We had just boarded the bus on our way to the airport (after scouring the streets to find the last liquor store open at which we could exchange our currency). Our flight would be taking off at 6 am and it was about midnight. Our plan was to get to the airport around 1 and sleep there until our flight. Our “fool-proof” plan consisted of two buses and a minor walk to the airport. MINOR. Or so we thought.

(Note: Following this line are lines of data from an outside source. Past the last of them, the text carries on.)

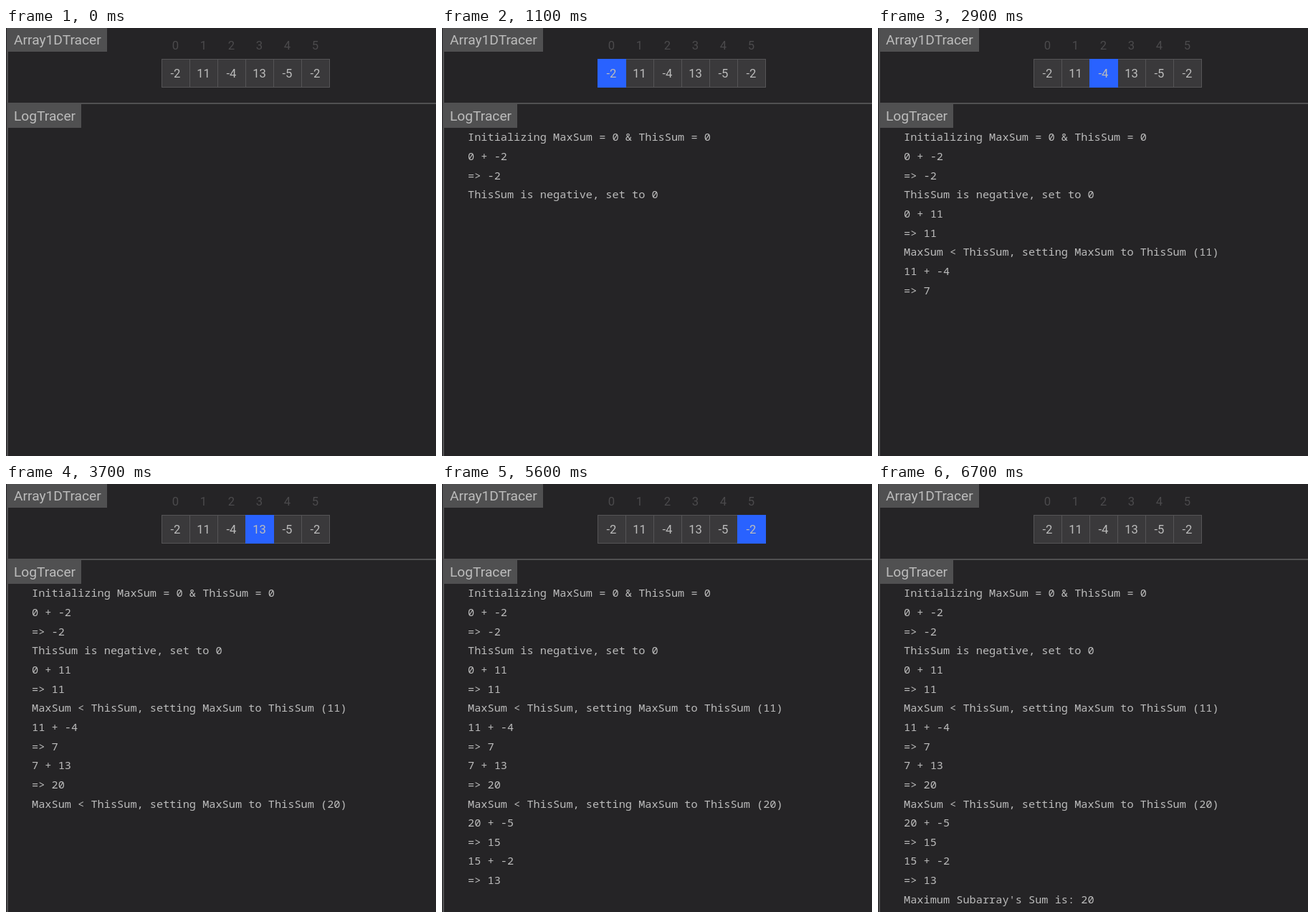
An HTML page for the animation above (10 s loop, 600 by 596 pixels).

```html
<!DOCTYPE html>
<html lang="en">
<head>
<meta charset="utf-8">
<title>Maximum subarray trace</title>
<style>
  :root {
    --dark: #252426;
    --mid: #3a393b;
    --light: #505051;
    --text: #bcbcbc;
    --row: 26.66px;
    --cell: 39px;
  }
  html, body { margin: 0; width: 100%; height: 100%; overflow: hidden; }
  body {
    position: relative;
    background: var(--dark);
    color: var(--text);
    font: 16.67px/40px Roboto, sans-serif;
  }
  body > * { position: absolute; box-sizing: border-box; }

  .edge { left: 1px; top: 0; width: 2px; height: 100%; background: var(--light); }
  .divider { left: 1px; top: 104px; width: 599px; height: 2px; background: var(--light); }
  .label {
    left: 3px;
    height: 33px;
    padding: 0 8px;
    background: var(--light);
    font-size: 19.2px;
    line-height: 33px;
  }

  .row { left: 217px; display: flex; text-align: center; }
  .row span { box-sizing: border-box; width: var(--cell); }
  .index { top: 5px; color: #4b4a4c; }
  .boxes { top: 43px; width: 235px; height: 40px; background: var(--mid); border: 1px solid #555456; border-right: 0; }
  .boxes span { height: 38px; border-right: 1px solid #555456; }
  .values { top: 44px; }

  .mark {
    left: 217px;
    top: 43px;
    width: 40px;
    height: 40px;
    background: #2962ff;
    animation: visit 10s step-end infinite;
  }
  .log {
    left: 36px;
    top: 138.3px;
    margin: 0;
    overflow: hidden;
    font: 15.275px/var(--row) "Noto Sans Mono", monospace;
    animation: print 10s step-end infinite;
  }

  @keyframes visit {
    0%   { visibility: hidden; transform: none; }
    10%  { visibility: visible; transform: none; }
    19%  { visibility: visible; transform: translateX(var(--cell)); }
    28%  { visibility: visible; transform: translateX(calc(2 * var(--cell))); }
    37%  { visibility: visible; transform: translateX(calc(3 * var(--cell))); }
    46%  { visibility: visible; transform: translateX(calc(4 * var(--cell))); }
    56%  { visibility: visible; transform: translateX(calc(5 * var(--cell))); }
    65%, 100% { visibility: hidden; transform: none; }
  }
  /* Each step reveals whole log rows. */
  @keyframes print {
    0%   { height: 0; }
    10%  { height: calc(4 * var(--row)); }
    19%  { height: calc(7 * var(--row)); }
    28%  { height: calc(9 * var(--row)); }
    37%  { height: calc(12 * var(--row)); }
    46%  { height: calc(14 * var(--row)); }
    56%  { height: calc(16 * var(--row)); }
    65%, 100% { height: calc(17 * var(--row)); }
  }
</style>
</head>
<body>
  <div class="edge"></div>
  <div class="divider"></div>
  <div class="label" style="top: 0">Array1DTracer</div>
  <div class="label" style="top: 106px">LogTracer</div>

  <div class="row index"><span>0</span><span>1</span><span>2</span><span>3</span><span>4</span><span>5</span></div>
  <div class="row boxes"><span></span><span></span><span></span><span></span><span></span><span></span></div>
  <div class="mark"></div>
  <div class="row values"><span>-2</span><span>11</span><span>-4</span><span>13</span><span>-5</span><span>-2</span></div>

  <pre class="log">Initializing MaxSum = 0 &amp; ThisSum = 0
0 + -2
=&gt; -2
ThisSum is negative, set to 0
0 + 11
=&gt; 11
MaxSum &lt; ThisSum, setting MaxSum to ThisSum (11)
11 + -4
=&gt; 7
7 + 13
=&gt; 20
MaxSum &lt; ThisSum, setting MaxSum to ThisSum (20)
20 + -5
=&gt; 15
15 + -2
=&gt; 13
Maximum Subarray's Sum is: 20</pre>
</body>
</html>
```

 The second bus ended up not taking us as far as the route had been displayed online, but the driver assured us it was a safe, 20 minute walk through a residential town to the isolated airport. So, knowing it was our only option since we did not have cell phone service to phone a cab, we began the trek. Then turned back. To our horror the road to the airport was lined with forest and unlit homes, and was completely dark. No street lights, house lights, absolutely no light lit the path. It took us a few tries at mustering courage to walk the 20 minutes, in complete darkness, in a foreign country, down an unknown street, at 2 in the morning. I can now admit that I was more scared than I let on, but thankfully we eventually reached the light of the airport and found our way inside. At first we thought the airport was closed and that the night would further decay into us having to sleep outside. However, the Canadians showed their prized hospitality and let us in to sleep with the other flyers. In the British Columbian, Canadian airport, they have rooms where you can sleep in over night! This would have been something worth making sure of. But don’t discount it out of misinformation; save your money by sleeping at the airport if you only have a few hours until your flight. Do not, however, belittle the walking distance (or circumstantial distance) of a walk in the dark.